What you should do: In your copy, each record should read exactly as it does below, and no pictures should be present.
<<<<
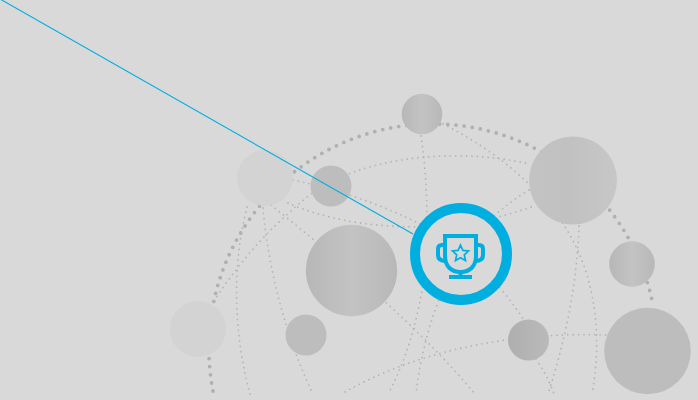
<!DOCTYPE html>
<html lang="en">
<head>
<meta charset="utf-8">
<title>Award network globe</title>
<style>
:root {
  --ground: #d9d9d9;
  --accent: #00aee0;
  --dot: #b4b4b4;
  --rim-dot: #b0b0b0;
  --node: #bdbdbd;
  --node-pale: #d3d3d3;
}
html, body { margin: 0; overflow: hidden; background: var(--ground); }
.globe { display: block; width: 698px; height: 400px; background: var(--ground); }
.rim, .orbits { fill: none; stroke-linecap: round; }
.rim { stroke: var(--rim-dot); stroke-width: 3.8; stroke-dasharray: 0 8.2; }
.orbits { stroke: var(--dot); stroke-width: 1.8; stroke-dasharray: 0 5.4; }
.pale { fill: var(--node-pale); }
.plain { fill: var(--node); }
.pointer { stroke: var(--accent); stroke-width: 1.1; }
.badge-ring { fill: var(--ground); stroke: var(--accent); stroke-width: 10; }
.trophy { fill: none; stroke: var(--accent); stroke-width: 4; }
.trophy .star { stroke-width: 1.7; }
</style>
</head>
<body>
<svg class="globe" viewBox="0 0 698 400" role="img" aria-label="Dotted globe of connected nodes with a trophy badge">
  <defs>
    <linearGradient id="sheen">
      <stop offset="0" stop-color="#b7b7b7"/>
      <stop offset=".5" stop-color="#c3c3c3"/>
      <stop offset="1" stop-color="#b8b8b8"/>
    </linearGradient>
    <linearGradient id="sheen-soft">
      <stop offset="0" stop-color="#c3c3c3"/>
      <stop offset=".45" stop-color="#c1c1c1"/>
      <stop offset="1" stop-color="#c7c7c7"/>
    </linearGradient>
    <linearGradient id="sheen-dark">
      <stop offset="0" stop-color="#afafaf"/>
      <stop offset="1" stop-color="#bababa"/>
    </linearGradient>
    <clipPath id="globe-area"><rect width="698" height="395"/></clipPath>
  </defs>

  <g clip-path="url(#globe-area)">
    <path class="rim" d="M213 391A224 224 0 0 1 653 305"/>
    <g class="orbits">
      <path d="M250 394C234 335 231 265 248 204"/>
      <path d="M214 301C242 258 272 226 306 198C352 160 446 145 530 164"/>
      <path d="M263 208C268 268 286 338 313 394"/>
      <path d="M271 205C342 262 420 328 475 394"/>
      <path d="M293 180C350 192 394 210 436 232C474 256 503 288 524 320"/>
      <path d="M288 203C354 232 452 236 534 206"/>
      <path d="M421 136C428 180 428 232 425 270C419 318 406 361 388 394"/>
      <path d="M443 124C497 151 541 189 567 230C597 279 602 340 592 394"/>
      <path d="M529 190C489 214 462 247 445 285C430 319 420 358 416 394"/>
      <path d="M579 226C577 285 565 342 548 394"/>
      <path d="M345 392C396 363 456 346 514 339C545 335 575 334 607 335"/>
      <path d="M536 359C544 371 550 382 554 394"/>
    </g>
  </g>

  <g class="nodes">
    <circle class="pale" cx="265" cy="178" r="28"/>
    <circle class="pale" cx="198" cy="329" r="28"/>
    <circle class="plain" cx="331" cy="186" r="20.5"/>
    <circle class="plain" cx="306" cy="335" r="20.5"/>
    <circle cx="422" cy="114" r="20.3" fill="url(#sheen)"/>
    <circle cx="351.500" cy="270.500" r="45.700" fill="url(#sheen)"/>
    <circle cx="573" cy="180.500" r="44" fill="url(#sheen-soft)"/>
    <circle cx="632" cy="264" r="22.800" fill="url(#sheen)"/>
    <circle cx="528.500" cy="340" r="20.500" fill="url(#sheen-dark)"/>
    <circle class="plain" cx="647.500" cy="351" r="43.300"/>
  </g>

  <line class="pointer" x1="0" y1="-1" x2="413" y2="234"/>

  <g class="badge">
    <circle class="badge-ring" cx="461" cy="254" r="46"/>
    <g class="trophy">
      <path class="cup" d="M445 236H476V256C476 266 470 272 460.500 272C451 272 445 266 445 256Z"/>
      <path class="handles" d="M445 245H442Q438 245 438 249V255Q438 261 446 261M476 245H479Q483 245 483 249V255Q483 261 475 261"/>
      <path class="foot" d="M460.500 271V277M449 277H472"/>
      <polygon class="star" points="460.500,245 462.900,250.400 468.500,251 464.300,254.900 465.500,260.600 460.500,257.700 455.500,260.600 456.700,254.900 452.500,251 458.100,250.400"/>
    </g>
  </g>
</svg>
</body>
</html>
>>>>
Response to this exercise:
<!DOCTYPE html>
<html lang="en">
<head>
<meta charset="utf-8">
<title>Award network globe</title>
<style>
:root {
  --ground: #d9d9d9;
  --accent: #00aee0;
  --dot: #b4b4b4;
  --rim-dot: #b0b0b0;
  --node: #bdbdbd;
  --node-pale: #d3d3d3;
}
html, body { margin: 0; overflow: hidden; background: var(--ground); }
.globe { display: block; width: 698px; height: 400px; background: var(--ground); }
.rim, .orbits { fill: none; stroke-linecap: round; }
.rim { stroke: var(--rim-dot); stroke-width: 3.8; stroke-dasharray: 0 8.2; }
.orbits { stroke: var(--dot); stroke-width: 1.8; stroke-dasharray: 0 5.4; }
.pale { fill: var(--node-pale); }
.plain { fill: var(--node); }
.pointer { stroke: var(--accent); stroke-width: 1.1; }
.badge-ring { fill: var(--ground); stroke: var(--accent); stroke-width: 10; }
.trophy { fill: none; stroke: var(--accent); stroke-width: 4; }
.trophy .star { stroke-width: 1.7; }
</style>
</head>
<body>
<svg class="globe" viewBox="0 0 698 400" role="img" aria-label="Dotted globe of connected nodes with a trophy badge">
  <defs>
    <linearGradient id="sheen">
      <stop offset="0" stop-color="#b7b7b7"/>
      <stop offset=".5" stop-color="#c3c3c3"/>
      <stop offset="1" stop-color="#b8b8b8"/>
    </linearGradient>
    <linearGradient id="sheen-soft">
      <stop offset="0" stop-color="#c3c3c3"/>
      <stop offset=".45" stop-color="#c1c1c1"/>
      <stop offset="1" stop-color="#c7c7c7"/>
    </linearGradient>
    <linearGradient id="sheen-dark">
      <stop offset="0" stop-color="#afafaf"/>
      <stop offset="1" stop-color="#bababa"/>
    </linearGradient>
    <clipPath id="globe-area"><rect width="698" height="395"/></clipPath>
  </defs>

  <g clip-path="url(#globe-area)">
    <path class="rim" d="M213 391A224 224 0 0 1 653 305"/>
    <g class="orbits">
      <path d="M250 394C234 335 231 265 248 204"/>
      <path d="M214 301C242 258 272 226 306 198C352 160 446 145 530 164"/>
      <path d="M263 208C268 268 286 338 313 394"/>
      <path d="M271 205C342 262 420 328 475 394"/>
      <path d="M293 180C350 192 394 210 436 232C474 256 503 288 524 320"/>
      <path d="M288 203C354 232 452 236 534 206"/>
      <path d="M421 136C428 180 428 232 425 270C419 318 406 361 388 394"/>
      <path d="M443 124C497 151 541 189 567 230C597 279 602 340 592 394"/>
      <path d="M529 190C489 214 462 247 445 285C430 319 420 358 416 394"/>
      <path d="M579 226C577 285 565 342 548 394"/>
      <path d="M345 392C396 363 456 346 514 339C545 335 575 334 607 335"/>
      <path d="M536 359C544 371 550 382 554 394"/>
    </g>
  </g>

  <g class="nodes">
    <circle class="pale" cx="265" cy="178" r="28"/>
    <circle class="pale" cx="198" cy="329" r="28"/>
    <circle class="plain" cx="331" cy="186" r="20.5"/>
    <circle class="plain" cx="306" cy="335" r="20.5"/>
    <circle cx="422" cy="114" r="20.3" fill="url(#sheen)"/>
    <circle cx="351.500" cy="270.500" r="45.700" fill="url(#sheen)"/>
    <circle cx="573" cy="180.500" r="44" fill="url(#sheen-soft)"/>
    <circle cx="632" cy="264" r="22.800" fill="url(#sheen)"/>
    <circle cx="528.500" cy="340" r="20.500" fill="url(#sheen-dark)"/>
    <circle class="plain" cx="647.500" cy="351" r="43.300"/>
  </g>

  <line class="pointer" x1="0" y1="-1" x2="413" y2="234"/>

  <g class="badge">
    <circle class="badge-ring" cx="461" cy="254" r="46"/>
    <g class="trophy">
      <path class="cup" d="M445 236H476V256C476 266 470 272 460.500 272C451 272 445 266 445 256Z"/>
      <path class="handles" d="M445 245H442Q438 245 438 249V255Q438 261 446 261M476 245H479Q483 245 483 249V255Q483 261 475 261"/>
      <path class="foot" d="M460.500 271V277M449 277H472"/>
      <polygon class="star" points="460.500,245 462.900,250.400 468.500,251 464.300,254.900 465.500,260.600 460.500,257.700 455.500,260.600 456.700,254.900 452.500,251 458.100,250.400"/>
    </g>
  </g>
</svg>
</body>
</html>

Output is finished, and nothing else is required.